### Extracted entries

[Start of section]

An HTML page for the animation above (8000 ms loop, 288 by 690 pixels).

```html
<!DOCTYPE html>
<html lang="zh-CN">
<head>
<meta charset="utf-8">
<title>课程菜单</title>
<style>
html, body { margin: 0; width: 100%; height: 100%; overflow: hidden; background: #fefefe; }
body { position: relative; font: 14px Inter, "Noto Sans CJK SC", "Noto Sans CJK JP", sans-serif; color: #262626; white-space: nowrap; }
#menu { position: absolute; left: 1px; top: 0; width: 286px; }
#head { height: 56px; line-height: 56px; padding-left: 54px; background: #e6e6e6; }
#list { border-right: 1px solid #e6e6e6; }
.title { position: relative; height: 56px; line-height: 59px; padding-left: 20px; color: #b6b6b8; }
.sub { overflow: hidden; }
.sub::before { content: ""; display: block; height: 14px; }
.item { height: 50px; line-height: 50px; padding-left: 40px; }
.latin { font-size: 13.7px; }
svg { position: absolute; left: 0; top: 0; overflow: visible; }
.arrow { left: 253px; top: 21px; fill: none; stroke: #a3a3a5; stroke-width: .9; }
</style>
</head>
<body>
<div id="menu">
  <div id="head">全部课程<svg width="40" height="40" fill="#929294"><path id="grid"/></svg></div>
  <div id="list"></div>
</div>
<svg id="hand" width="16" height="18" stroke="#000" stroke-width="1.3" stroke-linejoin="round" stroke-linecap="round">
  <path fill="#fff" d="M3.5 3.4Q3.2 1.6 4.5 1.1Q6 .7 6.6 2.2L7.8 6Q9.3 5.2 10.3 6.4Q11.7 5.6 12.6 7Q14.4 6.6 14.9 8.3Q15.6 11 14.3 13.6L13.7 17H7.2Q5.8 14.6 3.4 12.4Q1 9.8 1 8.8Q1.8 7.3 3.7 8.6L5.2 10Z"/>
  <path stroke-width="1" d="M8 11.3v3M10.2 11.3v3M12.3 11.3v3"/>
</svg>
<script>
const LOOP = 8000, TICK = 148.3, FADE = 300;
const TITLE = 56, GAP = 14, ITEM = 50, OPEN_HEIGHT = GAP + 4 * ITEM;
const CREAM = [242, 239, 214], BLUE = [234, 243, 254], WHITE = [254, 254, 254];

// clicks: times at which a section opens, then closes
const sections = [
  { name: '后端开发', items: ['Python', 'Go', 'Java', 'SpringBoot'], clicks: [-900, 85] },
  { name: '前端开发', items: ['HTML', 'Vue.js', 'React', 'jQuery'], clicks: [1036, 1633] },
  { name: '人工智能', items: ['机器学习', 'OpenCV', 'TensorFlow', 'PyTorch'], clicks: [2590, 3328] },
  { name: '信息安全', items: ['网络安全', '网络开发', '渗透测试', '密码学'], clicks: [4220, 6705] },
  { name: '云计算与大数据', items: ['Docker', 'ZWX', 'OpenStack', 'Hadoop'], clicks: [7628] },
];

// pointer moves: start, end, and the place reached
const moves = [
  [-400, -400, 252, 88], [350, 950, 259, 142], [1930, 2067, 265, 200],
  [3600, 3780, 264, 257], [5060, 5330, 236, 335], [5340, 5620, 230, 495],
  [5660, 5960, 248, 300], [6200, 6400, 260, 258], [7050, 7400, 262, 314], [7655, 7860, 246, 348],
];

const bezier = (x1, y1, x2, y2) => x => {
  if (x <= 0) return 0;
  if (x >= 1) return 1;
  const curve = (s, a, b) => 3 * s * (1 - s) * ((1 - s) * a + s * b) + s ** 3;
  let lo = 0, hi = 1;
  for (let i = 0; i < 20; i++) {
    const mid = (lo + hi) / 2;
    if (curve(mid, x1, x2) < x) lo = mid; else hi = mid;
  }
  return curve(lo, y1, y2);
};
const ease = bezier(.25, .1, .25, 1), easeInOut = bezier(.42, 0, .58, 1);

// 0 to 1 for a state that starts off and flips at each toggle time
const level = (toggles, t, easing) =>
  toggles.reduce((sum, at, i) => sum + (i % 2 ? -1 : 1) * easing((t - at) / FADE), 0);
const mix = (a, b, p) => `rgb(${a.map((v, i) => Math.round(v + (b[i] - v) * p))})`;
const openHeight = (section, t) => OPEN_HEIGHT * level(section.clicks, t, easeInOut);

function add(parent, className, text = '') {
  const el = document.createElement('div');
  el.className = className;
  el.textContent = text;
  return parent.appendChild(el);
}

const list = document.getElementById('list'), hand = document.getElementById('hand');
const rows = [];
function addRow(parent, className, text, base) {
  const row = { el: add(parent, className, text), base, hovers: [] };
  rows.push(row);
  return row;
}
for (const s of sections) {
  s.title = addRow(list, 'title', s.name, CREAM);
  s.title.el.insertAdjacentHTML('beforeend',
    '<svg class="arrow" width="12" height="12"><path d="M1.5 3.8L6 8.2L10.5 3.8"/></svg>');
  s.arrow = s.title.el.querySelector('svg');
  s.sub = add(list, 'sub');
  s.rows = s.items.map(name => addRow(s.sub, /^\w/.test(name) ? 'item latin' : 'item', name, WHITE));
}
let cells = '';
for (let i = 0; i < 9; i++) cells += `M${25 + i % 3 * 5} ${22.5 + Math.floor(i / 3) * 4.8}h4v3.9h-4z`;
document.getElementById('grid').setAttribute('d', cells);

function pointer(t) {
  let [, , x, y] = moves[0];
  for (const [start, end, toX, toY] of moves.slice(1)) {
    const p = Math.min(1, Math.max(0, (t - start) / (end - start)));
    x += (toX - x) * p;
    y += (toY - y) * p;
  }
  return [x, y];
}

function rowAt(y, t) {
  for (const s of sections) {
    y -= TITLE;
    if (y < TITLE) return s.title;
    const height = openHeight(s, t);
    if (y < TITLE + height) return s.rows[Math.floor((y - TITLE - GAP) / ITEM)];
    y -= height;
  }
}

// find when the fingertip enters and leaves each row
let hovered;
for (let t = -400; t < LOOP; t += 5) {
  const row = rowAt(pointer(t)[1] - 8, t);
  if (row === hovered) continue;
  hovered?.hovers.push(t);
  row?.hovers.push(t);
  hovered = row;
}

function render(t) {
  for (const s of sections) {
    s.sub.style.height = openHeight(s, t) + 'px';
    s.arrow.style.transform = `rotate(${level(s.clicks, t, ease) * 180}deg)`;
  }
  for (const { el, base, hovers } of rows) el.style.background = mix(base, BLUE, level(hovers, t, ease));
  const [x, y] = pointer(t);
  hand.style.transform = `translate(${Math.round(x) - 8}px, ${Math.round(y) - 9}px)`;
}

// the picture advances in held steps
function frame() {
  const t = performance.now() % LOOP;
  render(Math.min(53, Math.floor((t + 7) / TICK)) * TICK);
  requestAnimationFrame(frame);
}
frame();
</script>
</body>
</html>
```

[End of section]

### Directions for this task
Please give all of the entries again, exactly as written.

### Response to the exercise
An HTML page for the animation above (8000 ms loop, 288 by 690 pixels).

```html
<!DOCTYPE html>
<html lang="zh-CN">
<head>
<meta charset="utf-8">
<title>课程菜单</title>
<style>
html, body { margin: 0; width: 100%; height: 100%; overflow: hidden; background: #fefefe; }
body { position: relative; font: 14px Inter, "Noto Sans CJK SC", "Noto Sans CJK JP", sans-serif; color: #262626; white-space: nowrap; }
#menu { position: absolute; left: 1px; top: 0; width: 286px; }
#head { height: 56px; line-height: 56px; padding-left: 54px; background: #e6e6e6; }
#list { border-right: 1px solid #e6e6e6; }
.title { position: relative; height: 56px; line-height: 59px; padding-left: 20px; color: #b6b6b8; }
.sub { overflow: hidden; }
.sub::before { content: ""; display: block; height: 14px; }
.item { height: 50px; line-height: 50px; padding-left: 40px; }
.latin { font-size: 13.7px; }
svg { position: absolute; left: 0; top: 0; overflow: visible; }
.arrow { left: 253px; top: 21px; fill: none; stroke: #a3a3a5; stroke-width: .9; }
</style>
</head>
<body>
<div id="menu">
  <div id="head">全部课程<svg width="40" height="40" fill="#929294"><path id="grid"/></svg></div>
  <div id="list"></div>
</div>
<svg id="hand" width="16" height="18" stroke="#000" stroke-width="1.3" stroke-linejoin="round" stroke-linecap="round">
  <path fill="#fff" d="M3.5 3.4Q3.2 1.6 4.5 1.1Q6 .7 6.6 2.2L7.8 6Q9.3 5.2 10.3 6.4Q11.7 5.6 12.6 7Q14.4 6.6 14.9 8.3Q15.6 11 14.3 13.6L13.7 17H7.2Q5.8 14.6 3.4 12.4Q1 9.8 1 8.8Q1.8 7.3 3.7 8.6L5.2 10Z"/>
  <path stroke-width="1" d="M8 11.3v3M10.2 11.3v3M12.3 11.3v3"/>
</svg>
<script>
const LOOP = 8000, TICK = 148.3, FADE = 300;
const TITLE = 56, GAP = 14, ITEM = 50, OPEN_HEIGHT = GAP + 4 * ITEM;
const CREAM = [242, 239, 214], BLUE = [234, 243, 254], WHITE = [254, 254, 254];

// clicks: times at which a section opens, then closes
const sections = [
  { name: '后端开发', items: ['Python', 'Go', 'Java', 'SpringBoot'], clicks: [-900, 85] },
  { name: '前端开发', items: ['HTML', 'Vue.js', 'React', 'jQuery'], clicks: [1036, 1633] },
  { name: '人工智能', items: ['机器学习', 'OpenCV', 'TensorFlow', 'PyTorch'], clicks: [2590, 3328] },
  { name: '信息安全', items: ['网络安全', '网络开发', '渗透测试', '密码学'], clicks: [4220, 6705] },
  { name: '云计算与大数据', items: ['Docker', 'ZWX', 'OpenStack', 'Hadoop'], clicks: [7628] },
];

// pointer moves: start, end, and the place reached
const moves = [
  [-400, -400, 252, 88], [350, 950, 259, 142], [1930, 2067, 265, 200],
  [3600, 3780, 264, 257], [5060, 5330, 236, 335], [5340, 5620, 230, 495],
  [5660, 5960, 248, 300], [6200, 6400, 260, 258], [7050, 7400, 262, 314], [7655, 7860, 246, 348],
];

const bezier = (x1, y1, x2, y2) => x => {
  if (x <= 0) return 0;
  if (x >= 1) return 1;
  const curve = (s, a, b) => 3 * s * (1 - s) * ((1 - s) * a + s * b) + s ** 3;
  let lo = 0, hi = 1;
  for (let i = 0; i < 20; i++) {
    const mid = (lo + hi) / 2;
    if (curve(mid, x1, x2) < x) lo = mid; else hi = mid;
  }
  return curve(lo, y1, y2);
};
const ease = bezier(.25, .1, .25, 1), easeInOut = bezier(.42, 0, .58, 1);

// 0 to 1 for a state that starts off and flips at each toggle time
const level = (toggles, t, easing) =>
  toggles.reduce((sum, at, i) => sum + (i % 2 ? -1 : 1) * easing((t - at) / FADE), 0);
const mix = (a, b, p) => `rgb(${a.map((v, i) => Math.round(v + (b[i] - v) * p))})`;
const openHeight = (section, t) => OPEN_HEIGHT * level(section.clicks, t, easeInOut);

function add(parent, className, text = '') {
  const el = document.createElement('div');
  el.className = className;
  el.textContent = text;
  return parent.appendChild(el);
}

const list = document.getElementById('list'), hand = document.getElementById('hand');
const rows = [];
function addRow(parent, className, text, base) {
  const row = { el: add(parent, className, text), base, hovers: [] };
  rows.push(row);
  return row;
}
for (const s of sections) {
  s.title = addRow(list, 'title', s.name, CREAM);
  s.title.el.insertAdjacentHTML('beforeend',
    '<svg class="arrow" width="12" height="12"><path d="M1.5 3.8L6 8.2L10.5 3.8"/></svg>');
  s.arrow = s.title.el.querySelector('svg');
  s.sub = add(list, 'sub');
  s.rows = s.items.map(name => addRow(s.sub, /^\w/.test(name) ? 'item latin' : 'item', name, WHITE));
}
let cells = '';
for (let i = 0; i < 9; i++) cells += `M${25 + i % 3 * 5} ${22.5 + Math.floor(i / 3) * 4.8}h4v3.9h-4z`;
document.getElementById('grid').setAttribute('d', cells);

function pointer(t) {
  let [, , x, y] = moves[0];
  for (const [start, end, toX, toY] of moves.slice(1)) {
    const p = Math.min(1, Math.max(0, (t - start) / (end - start)));
    x += (toX - x) * p;
    y += (toY - y) * p;
  }
  return [x, y];
}

function rowAt(y, t) {
  for (const s of sections) {
    y -= TITLE;
    if (y < TITLE) return s.title;
    const height = openHeight(s, t);
    if (y < TITLE + height) return s.rows[Math.floor((y - TITLE - GAP) / ITEM)];
    y -= height;
  }
}

// find when the fingertip enters and leaves each row
let hovered;
for (let t = -400; t < LOOP; t += 5) {
  const row = rowAt(pointer(t)[1] - 8, t);
  if (row === hovered) continue;
  hovered?.hovers.push(t);
  row?.hovers.push(t);
  hovered = row;
}

function render(t) {
  for (const s of sections) {
    s.sub.style.height = openHeight(s, t) + 'px';
    s.arrow.style.transform = `rotate(${level(s.clicks, t, ease) * 180}deg)`;
  }
  for (const { el, base, hovers } of rows) el.style.background = mix(base, BLUE, level(hovers, t, ease));
  const [x, y] = pointer(t);
  hand.style.transform = `translate(${Math.round(x) - 8}px, ${Math.round(y) - 9}px)`;
}

// the picture advances in held steps
function frame() {
  const t = performance.now() % LOOP;
  render(Math.min(53, Math.floor((t + 7) / TICK)) * TICK);
  requestAnimationFrame(frame);
}
frame();
</script>
</body>
</html>
```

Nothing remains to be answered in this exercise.